» Collected data
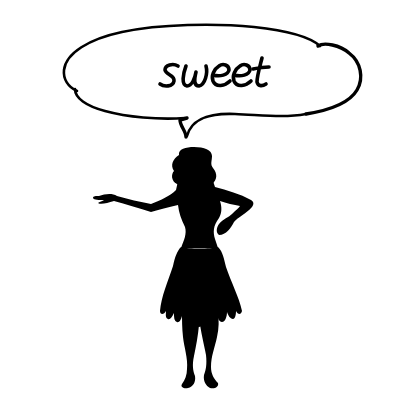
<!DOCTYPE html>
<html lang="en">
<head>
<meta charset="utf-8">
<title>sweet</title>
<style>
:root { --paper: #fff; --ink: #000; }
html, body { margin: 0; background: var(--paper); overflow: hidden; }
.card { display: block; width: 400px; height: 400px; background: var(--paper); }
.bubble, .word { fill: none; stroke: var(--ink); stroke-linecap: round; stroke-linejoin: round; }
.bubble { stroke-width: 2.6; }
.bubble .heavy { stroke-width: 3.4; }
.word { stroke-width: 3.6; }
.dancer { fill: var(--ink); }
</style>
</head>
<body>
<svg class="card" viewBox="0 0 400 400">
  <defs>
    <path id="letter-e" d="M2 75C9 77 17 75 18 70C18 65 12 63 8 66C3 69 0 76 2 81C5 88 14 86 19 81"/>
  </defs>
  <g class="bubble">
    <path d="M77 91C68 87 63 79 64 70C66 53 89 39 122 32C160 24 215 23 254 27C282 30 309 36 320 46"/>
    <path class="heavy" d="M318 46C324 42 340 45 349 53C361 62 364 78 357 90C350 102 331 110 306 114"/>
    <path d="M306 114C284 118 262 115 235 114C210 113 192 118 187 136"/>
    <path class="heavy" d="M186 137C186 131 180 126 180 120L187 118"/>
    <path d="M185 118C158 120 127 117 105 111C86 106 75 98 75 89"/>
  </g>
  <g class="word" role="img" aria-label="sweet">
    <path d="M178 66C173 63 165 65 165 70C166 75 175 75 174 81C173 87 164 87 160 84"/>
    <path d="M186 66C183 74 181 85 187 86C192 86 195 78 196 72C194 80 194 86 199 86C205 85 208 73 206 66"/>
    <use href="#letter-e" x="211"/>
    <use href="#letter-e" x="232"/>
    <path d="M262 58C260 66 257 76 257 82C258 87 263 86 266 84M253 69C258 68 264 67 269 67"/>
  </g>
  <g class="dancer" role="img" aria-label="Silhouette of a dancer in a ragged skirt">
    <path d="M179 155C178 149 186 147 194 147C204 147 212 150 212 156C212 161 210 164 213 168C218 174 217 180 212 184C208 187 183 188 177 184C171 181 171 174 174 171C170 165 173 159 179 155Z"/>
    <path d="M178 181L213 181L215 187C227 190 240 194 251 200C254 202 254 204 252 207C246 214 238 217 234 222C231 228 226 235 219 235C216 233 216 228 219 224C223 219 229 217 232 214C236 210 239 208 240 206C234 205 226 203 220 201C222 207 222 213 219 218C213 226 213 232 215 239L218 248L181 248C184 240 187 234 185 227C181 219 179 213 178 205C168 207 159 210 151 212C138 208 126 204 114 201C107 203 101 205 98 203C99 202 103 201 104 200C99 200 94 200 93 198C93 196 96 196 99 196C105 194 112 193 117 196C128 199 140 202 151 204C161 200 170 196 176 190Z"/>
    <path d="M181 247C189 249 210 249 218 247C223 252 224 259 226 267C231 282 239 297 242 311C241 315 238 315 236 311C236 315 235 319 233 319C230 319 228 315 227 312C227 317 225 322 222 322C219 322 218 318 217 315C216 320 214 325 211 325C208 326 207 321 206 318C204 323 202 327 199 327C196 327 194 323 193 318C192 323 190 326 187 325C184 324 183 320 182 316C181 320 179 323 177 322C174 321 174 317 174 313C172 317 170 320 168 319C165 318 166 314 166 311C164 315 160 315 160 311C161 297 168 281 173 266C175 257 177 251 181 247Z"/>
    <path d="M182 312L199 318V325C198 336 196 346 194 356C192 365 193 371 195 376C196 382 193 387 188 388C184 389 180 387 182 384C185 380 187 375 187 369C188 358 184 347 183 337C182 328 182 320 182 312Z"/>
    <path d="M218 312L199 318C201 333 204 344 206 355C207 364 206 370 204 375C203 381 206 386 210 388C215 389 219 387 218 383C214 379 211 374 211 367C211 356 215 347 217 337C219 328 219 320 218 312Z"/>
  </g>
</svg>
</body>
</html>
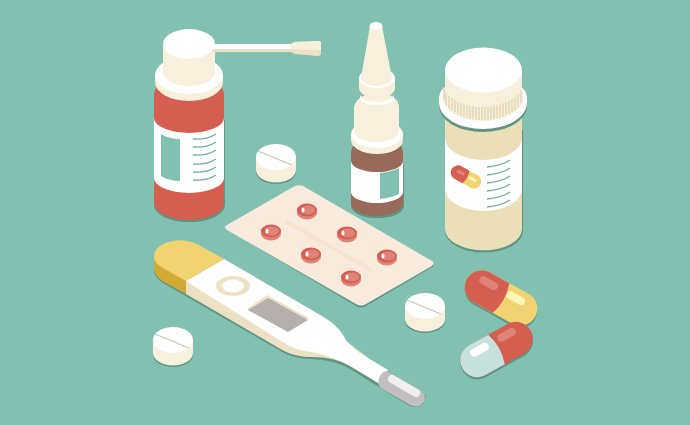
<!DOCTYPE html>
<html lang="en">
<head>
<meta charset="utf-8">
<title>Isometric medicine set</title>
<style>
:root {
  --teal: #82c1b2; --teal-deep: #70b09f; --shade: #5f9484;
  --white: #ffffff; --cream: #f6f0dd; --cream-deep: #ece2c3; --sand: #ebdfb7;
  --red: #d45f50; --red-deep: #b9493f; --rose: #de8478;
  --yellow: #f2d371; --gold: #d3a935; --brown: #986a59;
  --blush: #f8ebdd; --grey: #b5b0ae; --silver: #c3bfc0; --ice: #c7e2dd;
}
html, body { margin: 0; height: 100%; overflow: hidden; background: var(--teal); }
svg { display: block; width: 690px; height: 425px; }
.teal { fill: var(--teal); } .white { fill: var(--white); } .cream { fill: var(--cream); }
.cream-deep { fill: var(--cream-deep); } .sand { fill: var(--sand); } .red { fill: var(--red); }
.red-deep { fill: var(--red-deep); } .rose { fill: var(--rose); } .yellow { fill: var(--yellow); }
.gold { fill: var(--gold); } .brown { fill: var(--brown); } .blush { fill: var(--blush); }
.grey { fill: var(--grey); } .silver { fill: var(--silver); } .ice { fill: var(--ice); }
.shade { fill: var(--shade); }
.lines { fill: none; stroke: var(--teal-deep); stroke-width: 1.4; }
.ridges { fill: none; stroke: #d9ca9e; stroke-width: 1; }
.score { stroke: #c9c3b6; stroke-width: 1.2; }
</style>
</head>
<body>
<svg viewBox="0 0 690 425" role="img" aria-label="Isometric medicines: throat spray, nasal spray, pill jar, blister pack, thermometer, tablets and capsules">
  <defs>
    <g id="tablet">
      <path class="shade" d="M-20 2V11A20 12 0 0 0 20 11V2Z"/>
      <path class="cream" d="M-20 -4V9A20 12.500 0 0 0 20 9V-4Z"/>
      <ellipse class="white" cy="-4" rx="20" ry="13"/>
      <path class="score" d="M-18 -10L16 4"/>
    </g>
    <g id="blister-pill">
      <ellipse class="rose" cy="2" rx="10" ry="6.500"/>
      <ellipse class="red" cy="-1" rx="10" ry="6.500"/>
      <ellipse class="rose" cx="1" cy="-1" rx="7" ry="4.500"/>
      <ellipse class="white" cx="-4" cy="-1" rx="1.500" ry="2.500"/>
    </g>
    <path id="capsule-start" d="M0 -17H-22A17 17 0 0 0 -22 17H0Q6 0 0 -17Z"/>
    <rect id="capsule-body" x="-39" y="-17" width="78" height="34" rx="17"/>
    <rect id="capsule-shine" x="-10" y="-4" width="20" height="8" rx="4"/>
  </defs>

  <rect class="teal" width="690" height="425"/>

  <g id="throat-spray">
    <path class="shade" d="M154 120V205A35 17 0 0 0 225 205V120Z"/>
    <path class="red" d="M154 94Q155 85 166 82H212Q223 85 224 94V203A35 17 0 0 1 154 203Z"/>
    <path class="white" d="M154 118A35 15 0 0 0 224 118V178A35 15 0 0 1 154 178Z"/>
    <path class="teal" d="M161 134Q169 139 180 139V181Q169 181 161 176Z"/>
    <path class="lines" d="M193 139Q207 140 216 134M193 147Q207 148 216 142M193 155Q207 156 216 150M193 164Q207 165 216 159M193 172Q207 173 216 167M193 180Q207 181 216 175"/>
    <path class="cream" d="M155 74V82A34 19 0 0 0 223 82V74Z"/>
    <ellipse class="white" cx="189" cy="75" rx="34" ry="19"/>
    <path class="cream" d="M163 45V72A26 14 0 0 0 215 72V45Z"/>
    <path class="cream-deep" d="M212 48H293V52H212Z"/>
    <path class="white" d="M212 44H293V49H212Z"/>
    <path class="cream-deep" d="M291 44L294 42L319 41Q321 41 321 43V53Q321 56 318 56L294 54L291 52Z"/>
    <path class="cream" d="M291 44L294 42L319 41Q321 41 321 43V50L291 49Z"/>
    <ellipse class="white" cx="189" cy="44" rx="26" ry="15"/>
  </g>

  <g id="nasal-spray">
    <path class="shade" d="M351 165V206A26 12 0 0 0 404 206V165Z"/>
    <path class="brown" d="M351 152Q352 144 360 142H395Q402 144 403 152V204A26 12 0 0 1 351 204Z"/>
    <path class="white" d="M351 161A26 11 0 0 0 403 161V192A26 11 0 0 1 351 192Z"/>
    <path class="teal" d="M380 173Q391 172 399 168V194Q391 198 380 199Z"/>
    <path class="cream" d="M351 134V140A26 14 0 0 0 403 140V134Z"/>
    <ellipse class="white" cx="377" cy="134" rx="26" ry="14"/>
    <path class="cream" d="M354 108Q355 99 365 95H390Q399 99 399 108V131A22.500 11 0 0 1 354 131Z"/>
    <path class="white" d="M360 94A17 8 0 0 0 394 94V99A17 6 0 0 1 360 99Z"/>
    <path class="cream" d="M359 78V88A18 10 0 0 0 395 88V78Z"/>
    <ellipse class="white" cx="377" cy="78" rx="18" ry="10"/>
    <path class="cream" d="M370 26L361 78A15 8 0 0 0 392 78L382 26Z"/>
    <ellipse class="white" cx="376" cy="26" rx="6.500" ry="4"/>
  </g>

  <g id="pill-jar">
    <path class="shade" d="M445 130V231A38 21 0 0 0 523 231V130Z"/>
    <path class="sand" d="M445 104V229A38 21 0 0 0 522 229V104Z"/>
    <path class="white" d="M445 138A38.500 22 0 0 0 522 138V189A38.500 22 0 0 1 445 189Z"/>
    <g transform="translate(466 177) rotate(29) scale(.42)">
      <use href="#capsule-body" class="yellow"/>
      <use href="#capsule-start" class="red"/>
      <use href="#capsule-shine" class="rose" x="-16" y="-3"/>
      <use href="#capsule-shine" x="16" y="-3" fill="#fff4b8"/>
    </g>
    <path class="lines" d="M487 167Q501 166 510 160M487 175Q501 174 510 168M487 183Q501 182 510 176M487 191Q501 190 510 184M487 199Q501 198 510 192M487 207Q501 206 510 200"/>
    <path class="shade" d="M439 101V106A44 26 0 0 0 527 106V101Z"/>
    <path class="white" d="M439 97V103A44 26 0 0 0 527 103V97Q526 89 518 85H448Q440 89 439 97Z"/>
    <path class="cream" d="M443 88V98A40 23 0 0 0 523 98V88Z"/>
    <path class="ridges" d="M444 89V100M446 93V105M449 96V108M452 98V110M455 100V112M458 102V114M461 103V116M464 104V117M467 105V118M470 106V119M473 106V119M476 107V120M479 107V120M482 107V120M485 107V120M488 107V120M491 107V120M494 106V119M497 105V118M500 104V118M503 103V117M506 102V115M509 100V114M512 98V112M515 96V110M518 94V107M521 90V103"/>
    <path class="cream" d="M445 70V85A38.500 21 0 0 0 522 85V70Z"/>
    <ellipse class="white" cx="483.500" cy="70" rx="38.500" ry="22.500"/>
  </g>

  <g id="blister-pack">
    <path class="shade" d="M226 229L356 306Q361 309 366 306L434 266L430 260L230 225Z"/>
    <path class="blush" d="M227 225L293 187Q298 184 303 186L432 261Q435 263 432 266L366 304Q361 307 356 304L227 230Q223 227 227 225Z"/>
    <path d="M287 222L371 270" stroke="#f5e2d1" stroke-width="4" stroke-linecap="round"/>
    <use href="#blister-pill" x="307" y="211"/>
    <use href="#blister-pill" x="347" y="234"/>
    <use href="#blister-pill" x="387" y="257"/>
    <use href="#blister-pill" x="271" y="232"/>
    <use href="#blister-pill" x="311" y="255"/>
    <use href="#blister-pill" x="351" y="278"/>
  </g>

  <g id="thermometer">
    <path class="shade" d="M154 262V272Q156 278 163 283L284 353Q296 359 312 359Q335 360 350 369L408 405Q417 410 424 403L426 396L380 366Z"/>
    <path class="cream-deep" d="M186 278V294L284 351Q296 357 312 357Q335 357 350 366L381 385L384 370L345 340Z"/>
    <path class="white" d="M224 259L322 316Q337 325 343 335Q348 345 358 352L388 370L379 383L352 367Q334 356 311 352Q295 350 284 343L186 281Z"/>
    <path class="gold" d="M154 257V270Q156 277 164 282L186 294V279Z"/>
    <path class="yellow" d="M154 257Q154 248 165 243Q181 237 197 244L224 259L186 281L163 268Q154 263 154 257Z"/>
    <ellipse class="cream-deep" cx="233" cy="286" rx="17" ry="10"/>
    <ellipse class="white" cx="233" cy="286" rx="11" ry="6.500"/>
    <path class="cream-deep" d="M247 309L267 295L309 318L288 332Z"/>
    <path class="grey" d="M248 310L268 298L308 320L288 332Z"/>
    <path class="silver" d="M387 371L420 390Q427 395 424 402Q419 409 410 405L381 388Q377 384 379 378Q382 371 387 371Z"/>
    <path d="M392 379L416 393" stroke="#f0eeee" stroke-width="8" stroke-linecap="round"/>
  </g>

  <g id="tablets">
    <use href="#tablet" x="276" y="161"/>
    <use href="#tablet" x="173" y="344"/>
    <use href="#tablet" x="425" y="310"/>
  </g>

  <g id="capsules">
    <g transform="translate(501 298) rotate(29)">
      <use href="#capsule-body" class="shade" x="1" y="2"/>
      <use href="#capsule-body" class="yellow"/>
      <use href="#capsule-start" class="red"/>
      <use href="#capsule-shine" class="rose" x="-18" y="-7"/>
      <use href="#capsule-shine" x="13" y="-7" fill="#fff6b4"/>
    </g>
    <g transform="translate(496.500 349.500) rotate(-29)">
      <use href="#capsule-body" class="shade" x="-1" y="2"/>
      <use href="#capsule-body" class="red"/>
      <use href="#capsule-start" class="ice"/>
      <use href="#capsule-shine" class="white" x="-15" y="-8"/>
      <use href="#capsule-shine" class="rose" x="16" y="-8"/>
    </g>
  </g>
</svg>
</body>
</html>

» Assignment
Filter the entries above down to the lines that contain the word "height".

» Your response
.card { display: block; width: 400px; height: 400px; background: var(--paper); }
html, body { margin: 0; height: 100%; overflow: hidden; background: var(--teal); }
svg { display: block; width: 690px; height: 425px; }
    <rect id="capsule-body" x="-39" y="-17" width="78" height="34" rx="17"/>
    <rect id="capsule-shine" x="-10" y="-4" width="20" height="8" rx="4"/>
  <rect class="teal" width="690" height="425"/>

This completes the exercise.